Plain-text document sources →
= = =
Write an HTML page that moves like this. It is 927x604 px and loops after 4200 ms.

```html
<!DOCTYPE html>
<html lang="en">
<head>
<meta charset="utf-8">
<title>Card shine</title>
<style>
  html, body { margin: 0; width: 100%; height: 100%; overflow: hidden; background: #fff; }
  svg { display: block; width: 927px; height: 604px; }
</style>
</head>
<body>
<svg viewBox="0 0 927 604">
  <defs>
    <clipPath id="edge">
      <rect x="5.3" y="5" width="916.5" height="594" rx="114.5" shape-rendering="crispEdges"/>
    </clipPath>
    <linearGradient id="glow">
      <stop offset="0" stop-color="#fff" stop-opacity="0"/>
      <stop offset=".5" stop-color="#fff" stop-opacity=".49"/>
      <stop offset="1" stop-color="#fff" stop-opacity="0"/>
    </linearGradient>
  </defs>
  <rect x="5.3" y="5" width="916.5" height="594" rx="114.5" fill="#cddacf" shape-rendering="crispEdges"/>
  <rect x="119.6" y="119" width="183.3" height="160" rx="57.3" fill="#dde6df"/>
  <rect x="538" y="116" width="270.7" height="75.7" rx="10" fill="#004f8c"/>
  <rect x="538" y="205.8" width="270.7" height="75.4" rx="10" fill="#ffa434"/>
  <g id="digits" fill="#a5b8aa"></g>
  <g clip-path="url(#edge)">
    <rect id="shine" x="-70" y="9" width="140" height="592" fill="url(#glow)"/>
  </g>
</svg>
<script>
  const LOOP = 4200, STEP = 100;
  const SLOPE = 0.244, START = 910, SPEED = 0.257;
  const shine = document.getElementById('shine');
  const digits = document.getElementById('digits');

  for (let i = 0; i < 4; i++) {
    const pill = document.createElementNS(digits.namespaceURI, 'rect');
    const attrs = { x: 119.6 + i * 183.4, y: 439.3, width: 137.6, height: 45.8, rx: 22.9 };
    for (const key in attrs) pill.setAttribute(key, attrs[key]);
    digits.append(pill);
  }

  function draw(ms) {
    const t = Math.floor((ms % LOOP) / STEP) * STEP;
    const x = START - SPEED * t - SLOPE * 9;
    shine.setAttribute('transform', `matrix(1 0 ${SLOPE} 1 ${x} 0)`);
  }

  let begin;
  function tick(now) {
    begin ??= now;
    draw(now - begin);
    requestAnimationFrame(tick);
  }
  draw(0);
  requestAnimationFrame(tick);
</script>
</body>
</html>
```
= = =
ACTIVITY → Write out all records exactly, keeping every detail.

REPLY →
Write an HTML page that moves like this. It is 927x604 px and loops after 4200 ms.

```html
<!DOCTYPE html>
<html lang="en">
<head>
<meta charset="utf-8">
<title>Card shine</title>
<style>
  html, body { margin: 0; width: 100%; height: 100%; overflow: hidden; background: #fff; }
  svg { display: block; width: 927px; height: 604px; }
</style>
</head>
<body>
<svg viewBox="0 0 927 604">
  <defs>
    <clipPath id="edge">
      <rect x="5.3" y="5" width="916.5" height="594" rx="114.5" shape-rendering="crispEdges"/>
    </clipPath>
    <linearGradient id="glow">
      <stop offset="0" stop-color="#fff" stop-opacity="0"/>
      <stop offset=".5" stop-color="#fff" stop-opacity=".49"/>
      <stop offset="1" stop-color="#fff" stop-opacity="0"/>
    </linearGradient>
  </defs>
  <rect x="5.3" y="5" width="916.5" height="594" rx="114.5" fill="#cddacf" shape-rendering="crispEdges"/>
  <rect x="119.6" y="119" width="183.3" height="160" rx="57.3" fill="#dde6df"/>
  <rect x="538" y="116" width="270.7" height="75.7" rx="10" fill="#004f8c"/>
  <rect x="538" y="205.8" width="270.7" height="75.4" rx="10" fill="#ffa434"/>
  <g id="digits" fill="#a5b8aa"></g>
  <g clip-path="url(#edge)">
    <rect id="shine" x="-70" y="9" width="140" height="592" fill="url(#glow)"/>
  </g>
</svg>
<script>
  const LOOP = 4200, STEP = 100;
  const SLOPE = 0.244, START = 910, SPEED = 0.257;
  const shine = document.getElementById('shine');
  const digits = document.getElementById('digits');

  for (let i = 0; i < 4; i++) {
    const pill = document.createElementNS(digits.namespaceURI, 'rect');
    const attrs = { x: 119.6 + i * 183.4, y: 439.3, width: 137.6, height: 45.8, rx: 22.9 };
    for (const key in attrs) pill.setAttribute(key, attrs[key]);
    digits.append(pill);
  }

  function draw(ms) {
    const t = Math.floor((ms % LOOP) / STEP) * STEP;
    const x = START - SPEED * t - SLOPE * 9;
    shine.setAttribute('transform', `matrix(1 0 ${SLOPE} 1 ${x} 0)`);
  }

  let begin;
  function tick(now) {
    begin ??= now;
    draw(now - begin);
    requestAnimationFrame(tick);
  }
  draw(0);
  requestAnimationFrame(tick);
</script>
</body>
</html>
```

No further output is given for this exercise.